In terms of warm ups this is usually carried out with high leg movements while on the jog or twisting while on the jog. The idea is that you stretch further as you progress through the warm up.

An important tip is to keep the movement smooth and controlled to prevent muscle pulls resulting in lost conditioning time. This is more likely to happen if warm up stretching drills are performed in a jerky fashion.

To get the very best out of your soccer flexibility training it is important to combine dynamic stretching with the more traditional static stretching.

Static Stretching

There are two types here. Static stretching is stretching the muscle without moving the limb which for most players will be akin to traditional stretches when a player pulls his heel to stretch his quad. There is no movement occurring and the muscle stretches.
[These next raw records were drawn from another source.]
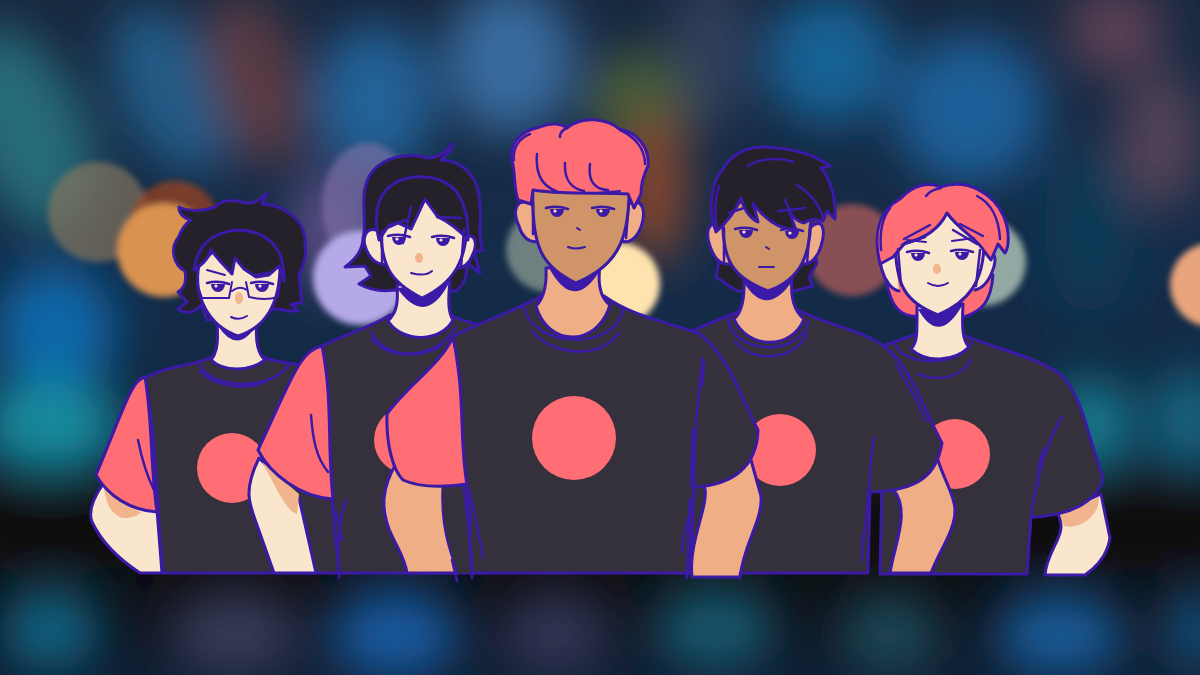
<!DOCTYPE html>
<html lang="en">
<head>
<meta charset="utf-8">
<title>Five teammates</title>
<style>
:root {
  --line: #3a1aa6;
  --shirt: #34303c;
  --hair: #24212b;
  --coral: #ff6e74;
  --fair: #fae6cd;
  --fair-shade: #f2b48c;
  --tan: #cf9468;
  --peach: #f0ae87;
}
html, body { margin: 0; height: 100%; overflow: hidden; background: #0e1420; }
svg { display: block; width: 1200px; height: 675px; }
.team { stroke: var(--line); stroke-width: 3; stroke-linejoin: round; stroke-linecap: round; }
.shirt { fill: var(--shirt); }
.sleeve, .coral-hair { fill: var(--coral); }
.dark-hair { fill: var(--hair); }
.fair { fill: var(--fair); }
.tan { fill: var(--tan); }
.peach { fill: var(--peach); }
.shade { fill: var(--line); stroke: none; }
.warm { fill: var(--fair-shade); stroke: none; }
.badge { fill: var(--coral); stroke: none; }
.detail { fill: none; stroke-width: 2.5; }
.fine { fill: none; stroke-width: 2; }
.plain { stroke: none; }
</style>
</head>
<body>
<svg viewBox="0 0 1200 675" xmlns="http://www.w3.org/2000/svg">
  <defs>
    <filter id="soft" x="-30%" y="-30%" width="160%" height="160%"><feGaussianBlur stdDeviation="24"/></filter>
    <filter id="glow" x="-20%" y="-20%" width="140%" height="140%"><feGaussianBlur stdDeviation="3"/></filter>
    <linearGradient id="night" x1="0" y1="0" x2="0" y2="1">
      <stop offset="0" stop-color="#18283f"/>
      <stop offset=".4" stop-color="#142c4a"/>
      <stop offset=".67" stop-color="#10283f"/>
      <stop offset=".74" stop-color="#130e10"/>
      <stop offset=".85" stop-color="#0f0d10"/>
      <stop offset="1" stop-color="#101e33"/>
    </linearGradient>
    <g id="eye">
      <path d="M-7 0A7 8 0 0 0 7 0Z" fill="#3a1aa6" stroke="none"/>
      <path d="M-11 -1Q0 -4 11 0" fill="none" stroke-width="2.5"/>
      <circle cx="-2" cy="2" r="1.6" fill="#fae6cd" stroke="none"/>
    </g>
  </defs>

  <g id="backdrop" role="img" aria-label="Blurred city lights at night">
    <rect width="1200" height="675" fill="url(#night)"/>
    <g filter="url(#soft)">
      <ellipse cx="25" cy="130" rx="60" ry="110" fill="#286b78" transform="rotate(-25 25 130)"/>
      <ellipse cx="170" cy="90" rx="50" ry="90" fill="#245b87" transform="rotate(-25 170 90)"/>
      <ellipse cx="255" cy="80" rx="45" ry="90" fill="#5a3a42" transform="rotate(-15 255 80)"/>
      <ellipse cx="375" cy="100" rx="60" ry="75" fill="#246298"/>
      <ellipse cx="510" cy="60" rx="65" ry="75" fill="#386a9d"/>
      <ellipse cx="640" cy="100" rx="55" ry="50" fill="#475c38"/>
      <ellipse cx="655" cy="190" rx="28" ry="75" fill="#93492b"/>
      <ellipse cx="710" cy="50" rx="35" ry="80" fill="#33405d"/>
      <ellipse cx="830" cy="60" rx="65" ry="65" fill="#176295"/>
      <ellipse cx="970" cy="110" rx="75" ry="75" fill="#1b5f98"/>
      <ellipse cx="1115" cy="30" rx="50" ry="45" fill="#5b4054"/>
      <ellipse cx="1160" cy="140" rx="42" ry="70" fill="#534357"/>
      <ellipse cx="1090" cy="230" rx="45" ry="85" fill="#0d3a57"/>
      <ellipse cx="55" cy="330" rx="60" ry="65" fill="#1167a9"/>
      <ellipse cx="50" cy="425" rx="70" ry="45" fill="#128b9e"/>
      <ellipse cx="325" cy="230" rx="30" ry="60" fill="#64518c"/>
      <ellipse cx="1090" cy="425" rx="42" ry="45" fill="#177b91"/>
      <ellipse cx="1190" cy="420" rx="40" ry="50" fill="#176580"/>
      <ellipse cx="50" cy="630" rx="50" ry="40" fill="#116383"/>
      <ellipse cx="235" cy="635" rx="65" ry="40" fill="#373b58"/>
      <ellipse cx="395" cy="635" rx="65" ry="45" fill="#17589d"/>
      <ellipse cx="555" cy="635" rx="55" ry="40" fill="#323654"/>
      <ellipse cx="715" cy="630" rx="60" ry="40" fill="#145870"/>
      <ellipse cx="890" cy="635" rx="50" ry="38" fill="#1e4a59"/>
      <ellipse cx="1060" cy="635" rx="65" ry="42" fill="#165a96"/>
      <ellipse cx="1195" cy="630" rx="30" ry="42" fill="#15517f"/>
      <rect x="-40" y="492" width="1280" height="75" fill="#100c0d"/>
    </g>
    <g filter="url(#glow)">
      <circle cx="98" cy="212" r="50" fill="#8d795f" opacity=".65"/>
      <circle cx="175" cy="226" r="45" fill="#a3431f" opacity=".7"/>
      <circle cx="164" cy="250" r="47" fill="#d99250"/>
      <ellipse cx="368" cy="205" rx="46" ry="62" fill="#8575ae" opacity=".6"/>
      <circle cx="360" cy="278" r="47" fill="#b5a9e8"/>
      <circle cx="548" cy="250" r="42" fill="#8d9d93" opacity=".75"/>
      <circle cx="618" cy="284" r="42" fill="#ffe3ae"/>
      <circle cx="852" cy="250" r="46" fill="#a65858" opacity=".8"/>
      <circle cx="982" cy="262" r="44" fill="#93a8a2"/>
      <circle cx="1212" cy="285" r="42" fill="#e9a47c"/>
    </g>
  </g>

  <g id="far-left" class="team">
    <path class="fair" d="M103 484C92 500 88 512 92 522C103 545 120 560 140 573H162L157 510Z"/>
    <path class="warm" d="M104 488C108 518 124 524 141 513Z"/>
    <path class="shirt" d="M145 378C165 366 190 367 212 357H262C285 365 305 363 330 372L345 573H163C156 510 158 450 145 378Z"/>
    <path class="sleeve" d="M145 377C132 380 127 400 96 475C108 496 130 510 157 512C150 465 153 425 145 377Z"/>
    <path class="detail" d="M138 440C142 460 148 478 154 490M200 364C207 388 270 392 288 366M200 371C220 391 252 388 265 382"/>
    <circle class="badge" cx="232" cy="468" r="35"/>
    <path class="fair" d="M217 322C219 348 215 355 211 360C224 372 249 372 265 360C258 354 255 342 257 322Z"/>
    <path class="shade" d="M218 326Q238 356 257 324Z"/>
    <path class="dark-hair" d="M215 207C225 196 242 202 246 203C256 204 262 198 267 193L262 204C286 205 307 222 305 245C307 252 304 265 299 275C300 285 301 295 302 303L291 304L298 311C286 313 275 305 268 312L207 320L201 305C193 314 185 314 178 309L187 302L178 292C184 288 187 283 185 271C173 265 170 248 178 238C182 228 186 223 191 220C184 218 179 214 179 207C190 212 203 211 215 207Z"/>
    <path class="fair" d="M199 265C193 295 208 326 238 336C267 327 280 302 280 265C276 250 263 242 247 244L235 252L220 245Z"/>
    <path class="dark-hair" d="M194 270C197 248 208 234 235 230C267 230 285 247 284 281L279 266L269 275L256 277L244 269L235 258L232 274L220 261L211 250C208 260 201 265 194 270Z"/>
    <use href="#eye" x="218" y="284"/><use href="#eye" x="262" y="284"/>
    <path class="fine" d="M197 284L202 298H229L232 282M246 282L249 297Q265 301 278 297L280 281M232 291Q239 285 247 290M207 270L225 275M253 275L273 272M231 317Q239 321 247 316"/>
    <ellipse class="warm" cx="239" cy="298" rx="4" ry="6"/>
  </g>

  <g id="far-right" class="team">
    <path class="fair" d="M1058 514C1069 535 1047 548 1045 575H1085C1099 565 1108 553 1110 538L1101 494Z"/>
    <path class="warm" d="M1060 515L1099 497C1100 515 1080 530 1064 526Z"/>
    <path class="shirt" d="M885 345L917 334H962C992 348 1034 356 1060 374C1083 397 1086 430 1103 478C1097 502 1070 516 1031 517L1027 574H880Z"/>
    <path class="detail" d="M1062 417C1045 445 1036 480 1031 517M1044 448Q1037 466 1038 485M895 344C905 368 961 366 972 342M918 374C941 383 962 376 971 360"/>
    <circle class="badge" cx="955" cy="454" r="35"/>
    <path class="coral-hair" d="M884 270C889 300 895 313 911 316L964 317C982 311 991 302 993 275Z"/>
    <path class="fair" d="M917 306C917 331 918 342 911 349C926 363 954 362 969 347C962 340 962 325 963 304Z"/>
    <path class="shade" d="M918 309Q939 347 963 304Z"/>
    <path class="fair" d="M895 254C882 248 878 258 882 270C885 281 892 290 899 291M982 253C995 248 998 258 992 272C988 283 981 289 975 290"/>
    <path class="fair" d="M895 242C896 286 905 302 938 315C968 302 984 282 984 242L944 210Z"/>
    <path class="coral-hair" d="M880 264C873 235 878 211 900 199C914 184 929 182 940 187C968 178 994 194 1004 217C1010 233 1009 247 1005 253L998 244L991 260L984 251C979 240 960 231 947 213C939 229 924 239 905 243L893 257Z"/>
    <path class="detail" d="M898 249L901 285M980 250L976 286M904 239L930 225M902 245L925 237M953 230L977 244M960 224L983 236M890 208C880 221 880 239 881 250M977 196C993 204 999 222 1000 239M941 188Q930 190 926 196"/>
    <use href="#eye" x="918" y="253"/><use href="#eye" x="962" y="252"/>
    <path class="fine" d="M907 240L926 242M952 241L974 238M928 283Q938 289 948 283"/>
    <ellipse class="warm" cx="937" cy="269" rx="4" ry="5"/>
  </g>

  <g id="mid-left" class="team">
    <path class="fair" d="M259 458C243 491 249 503 257 525L274 573H316L299 498Z"/>
    <path class="warm" d="M262 462C275 485 286 511 297 514L299 494Z"/>
    <path class="shirt" d="M322 346C345 334 368 329 390 315H450C464 322 480 324 495 330L490 573H340C328 500 332 410 322 346Z"/>
    <path class="sleeve" d="M322 346C300 350 292 378 258 450C270 474 300 497 333 499C327 446 333 400 322 346Z"/>
    <path class="detail" d="M311 415C313 440 316 457 328 472M346 500C337 525 337 553 339 578M336 512L342 540M371 332C382 358 431 365 456 328M372 339C388 358 421 359 442 345"/>
    <circle class="badge" cx="408" cy="440" r="34"/>
    <path class="dark-hair" d="M378 166C393 154 414 154 427 158C438 158 447 151 453 143L450 151L441 160C466 161 480 180 480 206C482 220 477 238 483 250L474 252L480 273L466 262C468 275 465 284 456 291L394 290C380 292 370 290 359 284L371 276L365 266L345 267C356 259 363 249 363 238C369 220 354 185 378 166Z"/>
    <path class="fair" d="M397 285C399 308 394 315 388 321C403 344 442 342 453 320C448 312 448 300 450 281Z"/>
    <path class="shade" d="M397 288Q426 329 450 281Z"/>
    <path class="fair" d="M381 233C369 224 362 234 365 246C369 259 378 266 386 264M464 238C476 231 478 245 472 256C469 264 463 268 458 268"/>
    <path class="fair" d="M381 218C379 265 390 282 422 298C454 283 468 260 467 216L425 199Z"/>
    <path class="dark-hair" d="M379 240C371 205 382 181 414 177C450 175 469 193 468 240C460 230 447 221 438 217L425 199L411 229L398 223L387 228Z"/>
    <path class="detail" d="M411 207L403 243M382 231V262M464 229L461 268M437 217L461 218M389 225L407 220"/>
    <use href="#eye" x="399" y="237"/><use href="#eye" x="443" y="238"/>
    <path class="fine" d="M411 273Q425 277 432 271"/>
    <ellipse class="warm" cx="419" cy="258" rx="4" ry="5"/>
  </g>

  <g id="mid-right" class="team">
    <path class="peach" d="M893 489C911 511 895 542 890 573H931C940 549 955 531 955 510C955 496 944 480 938 460Z"/>
    <path class="shirt" d="M670 340L742 310H798C827 325 860 329 885 347C913 370 924 410 942 443C937 473 921 491 870 492L868 573H680Z"/>
    <path class="detail" d="M874 438C869 466 871 477 868 493C868 520 861 540 862 560M728 317C730 355 800 358 809 321M735 341C756 367 799 357 807 333M896 365Q916 397 926 421"/>
    <circle class="badge" cx="780" cy="450" r="36"/>
    <path class="dark-hair" d="M720 255L716 277L728 285L737 291H794L813 286L809 278L817 263L812 240L725 238Z"/>
    <path class="peach" d="M744 278C745 302 741 313 734 319C748 350 792 350 804 319C795 312 790 300 792 278Z"/>
    <path class="shade" d="M743 281Q766 320 793 280Z"/>
    <path class="peach" d="M724 228C711 217 705 229 709 243C713 257 720 265 729 264M811 227C823 217 826 230 821 246C818 257 811 264 804 264"/>
    <path class="tan" d="M723 214C721 262 734 278 768 291C802 279 811 254 811 213L764 186Z"/>
    <path class="dark-hair" d="M716 232C709 214 709 184 723 169C733 151 753 144 776 148C801 150 819 158 830 166L821 168C832 181 836 201 835 219L827 211L823 221L812 219L804 223C797 222 793 217 789 211L796 230C780 230 763 218 753 203L758 222C749 218 743 207 741 198C736 211 727 222 716 232Z"/>
    <path class="detail" d="M748 166C761 157 783 158 793 162M797 185C811 194 819 205 823 217M719 186C714 203 715 219 717 229M724 228V261M810 225L807 264M778 211L805 208M729 213L744 208M785 200L790 211"/>
    <use href="#eye" x="746" y="230"/><use href="#eye" x="792" y="231"/>
    <path class="fine" d="M759 267H774M766 247L769 249"/>
  </g>

  <g id="front" class="team">
    <path class="peach" d="M397 462C380 490 382 510 389 529C396 546 405 558 407 573H458C449 548 441 525 443 484Z"/>
    <path class="peach" d="M704 485C711 503 688 540 692 577H740C744 543 763 520 761 496L751 460Z"/>
    <path class="shirt plain" d="M443 484L466 482L474 573H458C450 550 441 520 443 484Z"/>
    <path class="shirt" d="M453 337C482 320 515 312 541 296H604C635 318 669 322 700 334C731 360 741 398 758 430C757 465 735 485 694 487L690 573H472C470 490 445 410 453 337Z"/>
    <path class="sleeve" d="M453 337C440 365 408 385 387 414C386 445 393 470 403 480C420 488 445 487 467 484C459 442 466 400 453 337Z"/>
    <path class="detail" d="M703 358C698 400 694 430 694 487C692 515 682 530 682 552M693 430L691 486M690 500L687 578M469 490C475 515 480 540 483 558M467 486C473 515 468 545 472 578M452 560L457 581M524 303C526 348 616 353 623 309M532 331C554 358 602 358 619 333M704 363L702 386M740 573V579"/>
    <circle class="badge" cx="574" cy="438" r="42"/>
    <path class="peach" d="M546 268C547 288 542 300 536 306C547 347 597 348 610 305C602 299 597 287 600 265Z"/>
    <path class="shade" d="M548 266Q574 316 602 267Z"/>
    <path class="peach" d="M533 205C516 195 512 211 519 226C522 237 530 244 538 241M628 204C644 196 646 213 641 227C637 238 629 244 622 241"/>
    <path class="tan" d="M533 188C531 247 542 267 576 283C614 267 630 244 629 187Z"/>
    <path class="coral-hair" d="M518 200C514 188 515 175 513 165C507 147 518 131 540 127C551 122 562 124 567 128C582 116 607 118 619 129C638 132 650 149 648 166C644 174 641 185 641 194L634 208L628 194C604 192 564 195 533 190L531 204Z"/>
    <path class="detail" d="M530 134C519 138 512 149 514 160M567 128C562 130 560 134 560 137M620 130C636 137 645 150 645 164M537 154C535 177 545 187 556 191M565 163C564 181 573 189 584 191M590 164C588 181 594 189 608 190M533 203V234M629 201L626 238"/>
    <use href="#eye" x="557" y="209"/><use href="#eye" x="603" y="209"/>
    <path class="fine" d="M538 191L562 193M596 193L620 191M568 247Q575 250 585 247M577 228L580 230"/>
  </g>
</svg>
</body>
</html>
The second type is static passive stretching which can be a simple as bending down to touch your toes to stretch hamstrings or using the ground to rest your heel while you stretch your groin area.

The jury is still out on this type of stretching but latest research suggests that any type of static stretching, passive or otherwise, should be carried out after a match or training session. This is when player’s muscles are warm and more susceptible to stretching. This helps prevent injury.

As we have said static stretching should happen post match so what should a player do for a warm up. The best warm up a player can perform is an increased aerobic work out. Gradually increase the pace to get the players warmed up. Preferably with the ball. During the aerobic warm up introduce dynamic stretching exercises.

So the General rule of thumb is dynamic stretching during the warm up and static stretching during the warm down after a session or match.